Eat plenty of blueberries and pineapple. blueberries are a fantastic natural remedy for UTI’s. They contain the same bacteria-inhibiting properties as cranberries (they’re from the same family). Pineapples contain the enzyme bromelain, which has also been found to be an effective natural cure for UTI. Both are rich in vitamin C.
Osiecki, H. (2004). The Nutrient Bible. 6th ed. BioConcepts Publishing, 18-26.
Hoffmann, D. (2003). Holistic Herbal: A Safe and Practical Guide to Making and Using Herbal Remedies. London: Element Books, 64-108.

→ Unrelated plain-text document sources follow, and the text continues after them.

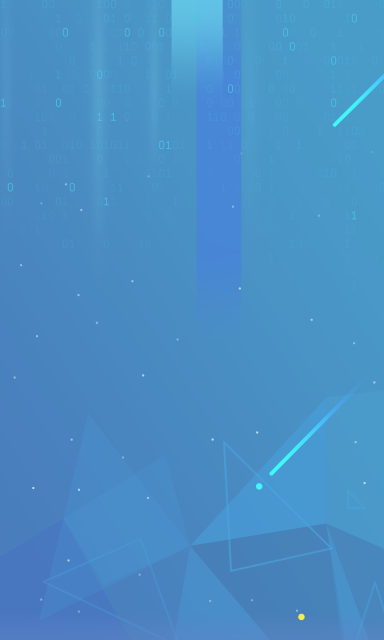
Write a WebGL 2 fragment shader that draws this background.

```glsl
#version 300 es
precision highp float;
// Blue tech backdrop: a diagonal gradient with light beams and raining bits above,
// translucent facets, outlined triangles, sparks and comet streaks below.
// Built from signed distances and hashed grids; 100 units span the canvas height.
uniform vec2 u_resolution;
out vec4 fragColor;

const vec3 LIGHT = vec3(.28, .63, .87);
const vec3 DARK = vec3(.27, .48, .70);
const vec3 DEEP = vec3(.28, .43, .77);
const vec3 CYAN = vec3(.25, .97, .98);

float hash(vec2 p) {
  vec3 q = fract(vec3(p.xyx) * .1031);
  q += dot(q, q.yzx + 33.33);
  return fract((q.x + q.y) * q.z);
}

// Antialiased coverage of a signed distance
float fill(float d) { return clamp(.5 - d * u_resolution.y / 100., 0., 1.); }

// Signed distance to a line; negative on the right of a->b
float side(vec2 p, vec2 a, vec2 b) {
  vec2 e = b - a;
  return dot(p - a, vec2(-e.y, e.x)) / length(e);
}

// Convex shapes with clockwise corners
float tri(vec2 p, vec2 a, vec2 b, vec2 c) {
  return max(side(p, a, b), max(side(p, b, c), side(p, c, a)));
}
float quad(vec2 p, vec2 a, vec2 b, vec2 c, vec2 d) {
  return max(max(side(p, a, b), side(p, b, c)), max(side(p, c, d), side(p, d, a)));
}

float along(vec2 p, vec2 a, vec2 b) {
  return clamp(dot(p - a, b - a) / dot(b - a, b - a), 0., 1.);
}
float segment(vec2 p, vec2 a, vec2 b) { return length(p - mix(a, b, along(p, a, b))); }

float outline(vec2 p, vec2 a, vec2 b, vec2 c) {
  return fill(min(segment(p, a, b), min(segment(p, b, c), segment(p, c, a))) - .15);
}

// Ring for zero, stem with flag and foot for one
float bitShape(vec2 p, float one) {
  float ring = abs(length(vec2(p.x, max(abs(p.y) - .28, 0.))) - .32);
  float stem = min(segment(p, vec2(0, -.55), vec2(0, .55)), segment(p, vec2(-.27, .35), vec2(0, .55)));
  stem = min(stem, segment(p, vec2(-.28, -.55), vec2(.28, -.55)));
  return fill(mix(ring, stem, one) - .07);
}

// Bits hang in clustered columns of uneven length
float bitRain(vec2 p) {
  vec2 pitch = vec2(1.075, 2.2);
  vec2 g = vec2(p.x, 100.45 - p.y) / pitch;
  vec2 id = floor(g);
  vec2 q = (fract(g) - .5) * pitch * vec2(1, -1);
  float reach = 11. + 10. * hash(vec2(floor(id.x / 2.), 7.));
  float density = .34 + .25 * cos((id.x - 24.) * .748);
  float shown = step(hash(id + 3.), density) * step(id.y, reach);
  float bright = step(.91, hash(id + 51.));
  float faint = (.10 + .22 * hash(id + 19.)) * (1. - .5 * id.y / reach);
  return shown * mix(faint, .8, bright) * bitShape(q, step(.5, hash(id + 83.)));
}

// One jittered spark in some of the cells
float sparks(vec2 p, float size) {
  vec2 id = floor(p / size);
  vec2 center = (id + .15 + .7 * vec2(hash(id + 5.), hash(id + 29.))) * size;
  float shown = step(hash(id + 61.), .5) * (1. - smoothstep(60., 85., p.y));
  return shown * (.4 + .5 * hash(id + 13.)) * fill(length(p - center) - .17);
}

// Soft vertical glow hanging from the top
float streak(vec2 p, float x, float width, float bottom) {
  float d = (p.x - x) / width;
  return exp(-d * d) * smoothstep(bottom, 88., p.y) * (1. - .4 * smoothstep(88., 100., p.y));
}
float band(float x, float l, float r) { return fill(abs(x - (l + r) * .5) - (r - l) * .5); }

vec3 comet(vec3 col, vec2 p, vec2 head, vec2 tail) {
  float t = along(p, head, tail);
  vec3 tint = mix(CYAN, vec3(.29, .66, .98), smoothstep(.1, .75, t));
  return mix(col, tint, fill(segment(p, head, tail) - .3) * (1. - smoothstep(.45, 1., t)));
}

void main() {
  vec2 p = gl_FragCoord.xy / u_resolution.y * 100.;
  float t = smoothstep(0., 1., .05 + .005 * p.y + .008 * p.x);
  vec3 col = mix(vec3(.287, .485, .735), vec3(.288, .61, .785), t);

  // Beams
  float glow = streak(p, 15.4, 1.1, 52.) + .8 * streak(p, 24.1, .8, 68.);
  glow += .5 * streak(p, 1., .8, 60.) + .5 * streak(p, 39., 1.2, 55.);
  col = mix(col, vec3(.42, .74, .87), .32 * glow);
  float blue = smoothstep(45., 62., p.y) * (1. - .55 * smoothstep(86., 100., p.y));
  col = mix(col, vec3(.28, .51, .86), .75 * blue * band(p.x, 30.7, 37.7));
  col = mix(col, vec3(.40, .80, .92), .85 * smoothstep(83., 101., p.y) * band(p.x, 26.8, 34.8));
  col = mix(col, vec3(.28, .78, .91), bitRain(p));

  // Facets
  vec2 hub = vec2(29.7, 14.7), ridge = vec2(51, 18.2), peak = vec2(51, 37.9), fold = vec2(9.9, 19);
  col = mix(col, DEEP, .4 * fill(quad(p, vec2(-1, 12.4), fold, vec2(21, -1), vec2(-1))));
  col = mix(col, LIGHT, .2 * fill(tri(p, vec2(13.8, 35.4), hub, vec2(6.1, 3))));
  col = mix(col, LIGHT, .18 * fill(quad(p, fold, vec2(25.8, 28.9), hub, vec2(16.3, 8.6))));
  col = mix(col, LIGHT, .55 * fill(tri(p, hub, peak, ridge)));
  col = mix(col, vec3(.29, .63, .81), .5 * fill(quad(p, peak, vec2(61, 39.2), vec2(61, 13.8), ridge)));
  col = mix(col, DARK, .55 * fill(quad(p, hub, ridge, vec2(54, -1), vec2(43, -1))));
  col = mix(col, LIGHT, .32 * fill(tri(p, hub, vec2(43, -1), vec2(27, -1))));
  col = mix(col, LIGHT, .25 * fill(tri(p, ridge, vec2(58, -1), vec2(53.5, -1))));
  col = mix(col, DARK, .4 * fill(quad(p, ridge, vec2(61, 13.8), vec2(61, -1), vec2(58, -1))));

  // Outlined triangles
  float lines = outline(p, vec2(35, 30.9), vec2(51.8, 14.3), vec2(36.1, 10.8));
  lines += .5 * outline(p, vec2(6.8, 9.1), vec2(22, 15.8), vec2(28, -1));
  lines += .8 * outline(p, vec2(54.4, 23.3), vec2(57, 20.6), vec2(54.4, 20.6));
  lines += .8 * outline(p, vec2(58.6, 9), vec2(62, -1.5), vec2(55.2, -1.5));
  col = mix(col, vec3(.28, .65, .88), .6 * min(lines, 1.));

  // Haze, sparks, comets and the two large dots
  col = mix(col, vec3(.38, .52, .78), .45 * (1. - smoothstep(0., 5., p.y)));
  col = mix(col, vec3(.80, .92, .97), sparks(p, 8.7));
  col = comet(col, p, vec2(52.3, 80.5), vec2(68, 96));
  col = comet(col, p, vec2(42.4, 26), vec2(57.9, 41.7));
  col = mix(col, CYAN, fill(length(p - vec2(40.5, 24)) - .5));
  col = mix(col, vec3(.96, .92, .32), fill(length(p - vec2(47.1, 3.6)) - .5));
  fragColor = vec4(col, 1);
}
```
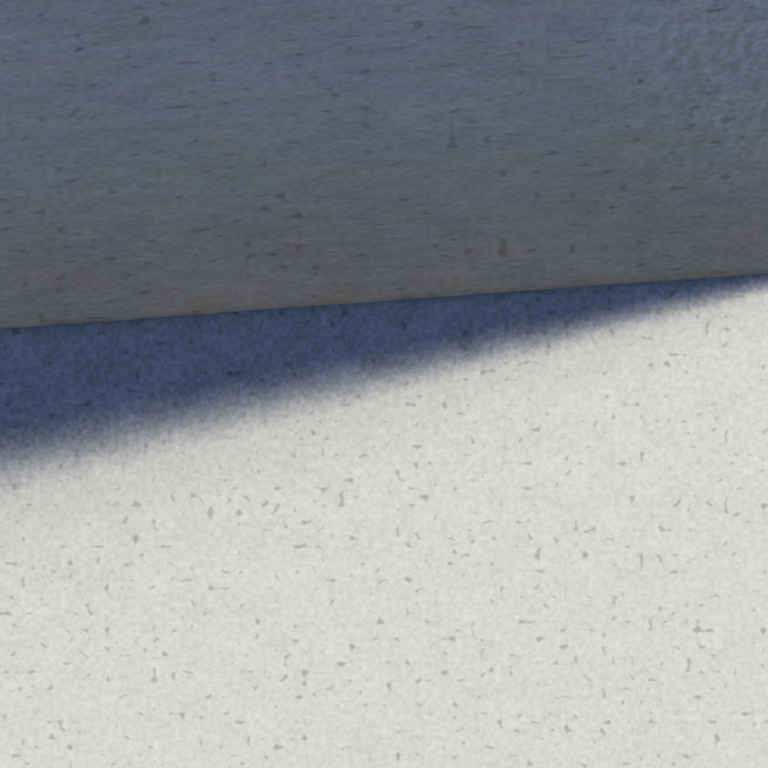
This texture is drawn by a three.js fragment shader. Its source:

```glsl
#define EDGE_LEFT 0.572
#define EDGE_SLOPE 0.072
#define SHADOW_LEFT 0.398
#define SHADOW_SLOPE 0.232
#define WALL_TOP vec3(0.350, 0.388, 0.450)
#define WALL_LOW vec3(0.338, 0.348, 0.362)
#define SHADE_COLOR vec3(0.238, 0.285, 0.385)
#define GROUND_COLOR vec3(0.845, 0.840, 0.825)
#define GRAIN 0.055
#define SPECKS 0.16

varying vec2 vUv;

vec2 hashGradient(vec2 cell) {
  vec3 q = fract(cell.xyx * vec3(0.1031, 0.1030, 0.0973));
  q += dot(q, q.yzx + 33.33);
  float angle = 6.28318 * fract((q.x + q.y) * q.z);
  return vec2(cos(angle), sin(angle));
}

float gradientNoise(vec2 p) {
  vec2 i = floor(p);
  vec2 f = p - i;
  vec2 u = f * f * f * (f * (f * 6.0 - 15.0) + 10.0);
  float a = dot(hashGradient(i), f);
  float b = dot(hashGradient(i + vec2(1.0, 0.0)), f - vec2(1.0, 0.0));
  float c = dot(hashGradient(i + vec2(0.0, 1.0)), f - vec2(0.0, 1.0));
  float d = dot(hashGradient(i + 1.0), f - 1.0);
  return mix(mix(a, b, u.x), mix(c, d, u.x), u.y);
}

float fbm(vec2 p) {
  float sum = 0.0;
  float weight = 0.6;
  for (int i = 0; i < 4; i++) {
    sum += weight * gradientNoise(p);
    p = mat2(1.6, 1.2, -1.2, 1.6) * p + 17.3;
    weight *= 0.6;
  }
  return sum;
}

// Sparse dark pits, kept where the noise dips lowest
float pits(vec2 p) {
  return smoothstep(0.28, 0.60, -gradientNoise(p) - 0.22 * gradientNoise(p * 0.23 + 9.0));
}

vec3 wallColor(vec2 p, float height) {
  vec3 color = mix(WALL_LOW, WALL_TOP, smoothstep(0.0, 0.34, height));
  vec2 along = vec2(p.x, height);

  // Streaks running along the lower edge
  float streaks = fbm(along * vec2(14.0, 75.0));
  float fine = gradientNoise(along * vec2(100.0, 210.0) + 31.0);
  float patches = fbm(along * vec2(4.0, 9.0) + 5.0);
  color *= 1.0 + 0.11 * streaks + 0.09 * fine + 0.07 * patches;
  color += vec3(0.018, 0.004, -0.018) * fbm(along * vec2(9.0, 28.0) + 71.0);
  color *= 1.0 - SPECKS * pits(along * vec2(45.0, 105.0) + 13.0);

  // Rough relief in the upper right corner
  float corner = smoothstep(0.34, 0.05, length((p - vec2(1.02, 0.98)) * vec2(0.9, 1.0)));
  vec2 tilted = mat2(0.8, 0.6, -0.6, 0.8) * p;
  float relief = fbm(tilted * vec2(90.0, 45.0) + 3.0);
  color *= 1.0 + corner * (0.04 + 0.23 * relief);

  // Narrow darkening where the wall meets its shadow
  return color * (1.0 - 0.14 * exp(-max(height, 0.0) * 160.0));
}

vec3 groundColor(vec2 p, float below) {
  float mottling = fbm(p * 22.0 + 40.0);
  float grain = gradientNoise(p * 115.0) + 0.7 * gradientNoise(p * 215.0 + 8.0);

  // Penumbra narrows to the right with a long faint tail
  float width = mix(0.058, 0.017, p.x);
  float offset = SHADOW_LEFT + SHADOW_SLOPE * p.x - p.y;
  offset += width * (0.10 * mottling + 0.08 * grain);
  float light = smoothstep(-width, width, offset);
  float tail = exp(-max(offset, 0.0) / (width * 1.25));

  vec3 lit = GROUND_COLOR * (1.0 - 0.16 * tail);
  lit *= 1.0 + 0.035 * mottling + GRAIN * grain;
  lit *= 1.0 - SPECKS * pits(p * vec2(82.0, 92.0) + 23.0);

  vec3 shade = SHADE_COLOR * (1.0 + 0.16 * mottling + 0.15 * grain);
  shade *= 1.0 - 1.5 * SPECKS * pits(p * 75.0 + 53.0);
  shade *= 1.0 - 0.22 * exp(-max(below, 0.0) * 130.0);
  return mix(shade, lit, light);
}

void main() {
  vec2 p = vUv;
  float height = p.y - EDGE_LEFT - EDGE_SLOPE * p.x;
  height += 0.0012 * gradientNoise(vec2(p.x * 40.0, 2.5));
  float wall = smoothstep(-0.0015, 0.0015, height);
  vec3 color = mix(groundColor(p, -height), wallColor(p, height), wall);
  gl_FragColor = vec4(color, 1.0);
}
```
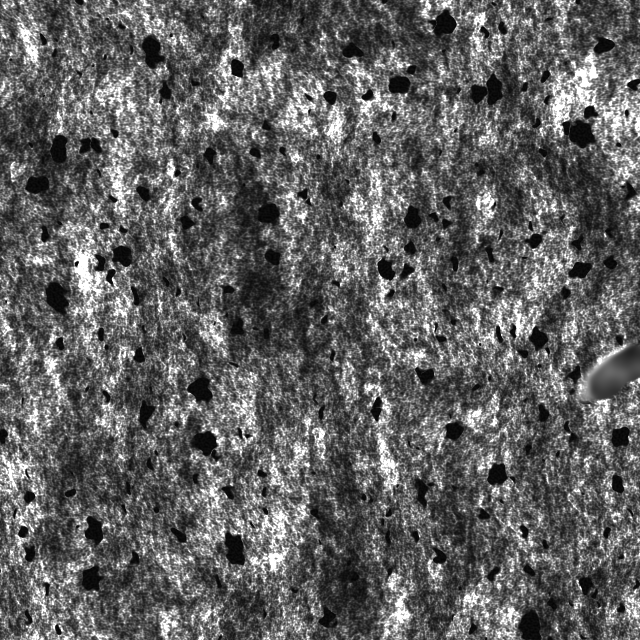
Reproduce this texture procedurally as a Shadertoy shader.

```glsl
vec2 hash2(vec2 cell) {
    uvec2 h = uvec2(ivec2(cell)) * uvec2(1597334673u, 3812015801u);
    uint n = (h.x ^ h.y) * 1597334673u;
    n ^= n >> 15;
    n *= 2246822519u;
    n ^= n >> 13;
    return vec2(n & 65535u, n >> 16) / 65535.0;
}

float cornerSlope(vec2 cell, vec2 offset) {
    float angle = 6.2832 * hash2(cell).x;
    return dot(vec2(cos(angle), sin(angle)), offset);
}

float gradientNoise(vec2 p) {
    vec2 cell = floor(p), f = fract(p), e = vec2(1, 0);
    vec2 u = f * f * f * (f * (f * 6.0 - 15.0) + 10.0);
    return mix(
        mix(cornerSlope(cell, f), cornerSlope(cell + e.xy, f - e.xy), u.x),
        mix(cornerSlope(cell + e.yx, f - e.yx), cornerSlope(cell + e.xx, f - e.xx), u.x), u.y);
}

// Signed distance to scattered upright ellipses
float scatteredCells(vec2 p, float density, float share) {
    vec2 q = p * density;
    float nearest = 1.0;
    for (int j = -1; j <= 1; j++)
    for (int i = -1; i <= 1; i++) {
        vec2 cell = floor(q) + vec2(i, j);
        vec2 shape = hash2(cell + 71.0);
        vec2 pick = hash2(cell + 313.0);
        vec2 offset = q - cell - hash2(cell);
        offset.y *= mix(0.42, 0.95, shape.y);
        float radius = mix(0.07, 0.21, shape.x * shape.x);
        if (pick.x < share) nearest = min(nearest, length(offset) - radius);
    }
    return nearest / density;
}

void mainImage(out vec4 fragColor, in vec2 fragCoord) {
    vec2 uv = fragCoord / iResolution.xy;

    // Fibres lean on the left and stand upright on the right
    vec2 p = uv;
    p.x += 0.12 * (1.0 - uv.x) * uv.y + 0.025 * gradientNoise(uv * 5.0);
    vec2 ragged = p + 0.011 * vec2(gradientNoise(p * 65.0), gradientNoise(p * 65.0 + 19.0));

    // Tissue tone, from broad patches down to fine grain
    float tone = 1.5 * gradientNoise(p * vec2(6, 3) + 4.0);
    tone += 1.6 * gradientNoise(ragged * vec2(24, 9) + 31.0);
    tone += 1.5 * gradientNoise(ragged * vec2(52, 24) + 57.0);
    tone += 2.4 * (0.17 - abs(gradientNoise(ragged * vec2(60, 25) + 83.0)));
    tone += 1.7 * gradientNoise(p * vec2(125, 75) + 11.0);
    tone += 1.5 * gradientNoise(p * vec2(215, 170) + 47.0);
    tone += 1.6 * gradientNoise(p * 310.0 + 23.0);

    // Shadowed columns and bright clusters
    tone -= 1.2 * smoothstep(0.17, 0.42, gradientNoise(ragged * vec2(10, 3.5) + 7.0));
    tone += 0.9 * smoothstep(0.15, 0.4, gradientNoise(ragged * vec2(25, 13) + 67.0));

    // Pale membranes around some cells
    float membrane = abs(scatteredCells(ragged + 3.7, 21.0, 0.45));
    tone += 0.8 * (1.0 - smoothstep(0.0005, 0.0035, membrane));
    float light = 0.345 * exp(0.55 * tone);

    // Dark cavities
    float cavity = min(scatteredCells(ragged, 14.0, 0.46), scatteredCells(ragged + 9.0, 31.0, 0.22));
    float grain = 0.04 + 0.05 * gradientNoise(p * 290.0);
    light = mix(grain, light, smoothstep(-0.0015, 0.002, cavity));

    // Smooth out-of-focus fleck with a lit upper rim
    vec2 fleckOffset = uv - vec2(0.968, 0.42) + 0.025 * gradientNoise(uv * 22.0);
    fleckOffset.y -= 0.45 * fleckOffset.x;
    float fleck = length(fleckOffset * vec2(0.75, 1.35)) - 0.042;
    float rim = exp(-pow(fleck / 0.009, 2.0)) * smoothstep(0.0, 0.04, fleckOffset.y - fleckOffset.x);
    float fleckLight = 0.27 + 0.25 * gradientNoise(uv * 30.0);
    light = mix(fleckLight, light, smoothstep(-0.006, 0.004, fleck)) + 0.45 * rim;

    fragColor = vec4(vec3(clamp(light, 0.0, 1.0)), 1.0);
}
```
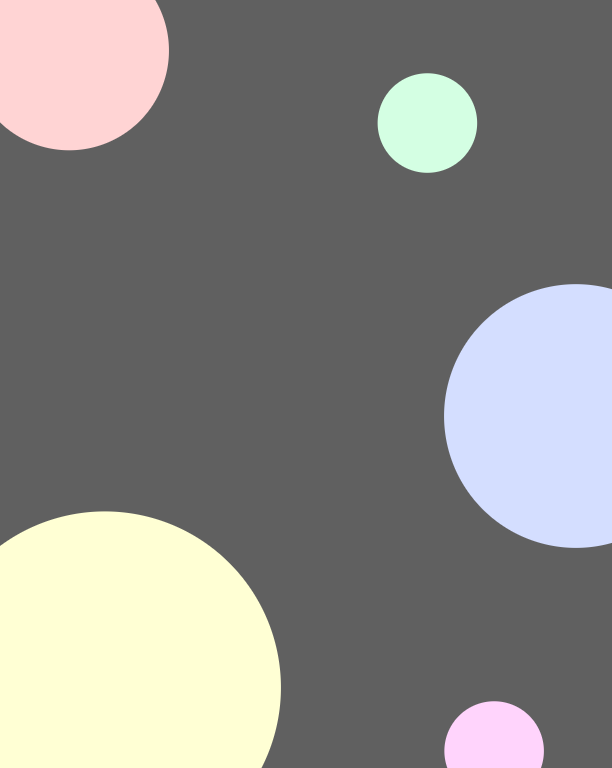
A Shadertoy shader for this background:

```glsl
// Five flat pastel discs on a plain dark grey ground, some cut by the canvas edge.
// Each disc is a signed distance function, blended over the ground in a loop
// with an edge about one pixel wide. Lengths are in canvas heights.

#define GROUND_COLOR vec3(0.378)
#define EDGE_PIXELS 1.0
#define DISC_COUNT 5

// Centre (xy) and radius (z) of each disc
const vec3 DISCS[DISC_COUNT] = vec3[DISC_COUNT](
    vec3(0.0901, 0.9342, 0.1299),
    vec3(0.5565, 0.8398, 0.0648),
    vec3(0.7499, 0.4583, 0.1717),
    vec3(0.1365, 0.1048, 0.2293),
    vec3(0.6434, 0.0221, 0.0648)
);

// Rose, mint, periwinkle, cream and pink
const vec3 DISC_COLORS[DISC_COUNT] = vec3[DISC_COUNT](
    vec3(1.00, 0.83, 0.83),
    vec3(0.83, 1.00, 0.89),
    vec3(0.83, 0.87, 1.00),
    vec3(1.00, 1.00, 0.83),
    vec3(1.00, 0.83, 0.99)
);

float discDistance(vec2 point, vec3 disc) {
    return length(point - disc.xy) - disc.z;
}

void mainImage(out vec4 fragColor, in vec2 fragCoord) {
    vec2 point = fragCoord / iResolution.y;
    float edgeWidth = EDGE_PIXELS / iResolution.y;
    vec3 color = GROUND_COLOR;

    // Lay the discs over the ground
    for (int i = 0; i < DISC_COUNT; i++) {
        float coverage = clamp(0.5 - discDistance(point, DISCS[i]) / edgeWidth, 0.0, 1.0);
        color = mix(color, DISC_COLORS[i], coverage);
    }

    fragColor = vec4(color, 1.0);
}
```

Osiecki, H. (2001). The Physician’s Handbook of Clinical Nutrition. 6th ed. Queensland: BioConcepts Publishing, 302-305.
Balch JF, Balch PA. (2000). Prescription for Nutritional Healing. 3rd Ed. New York: Penguin Putnam Inc.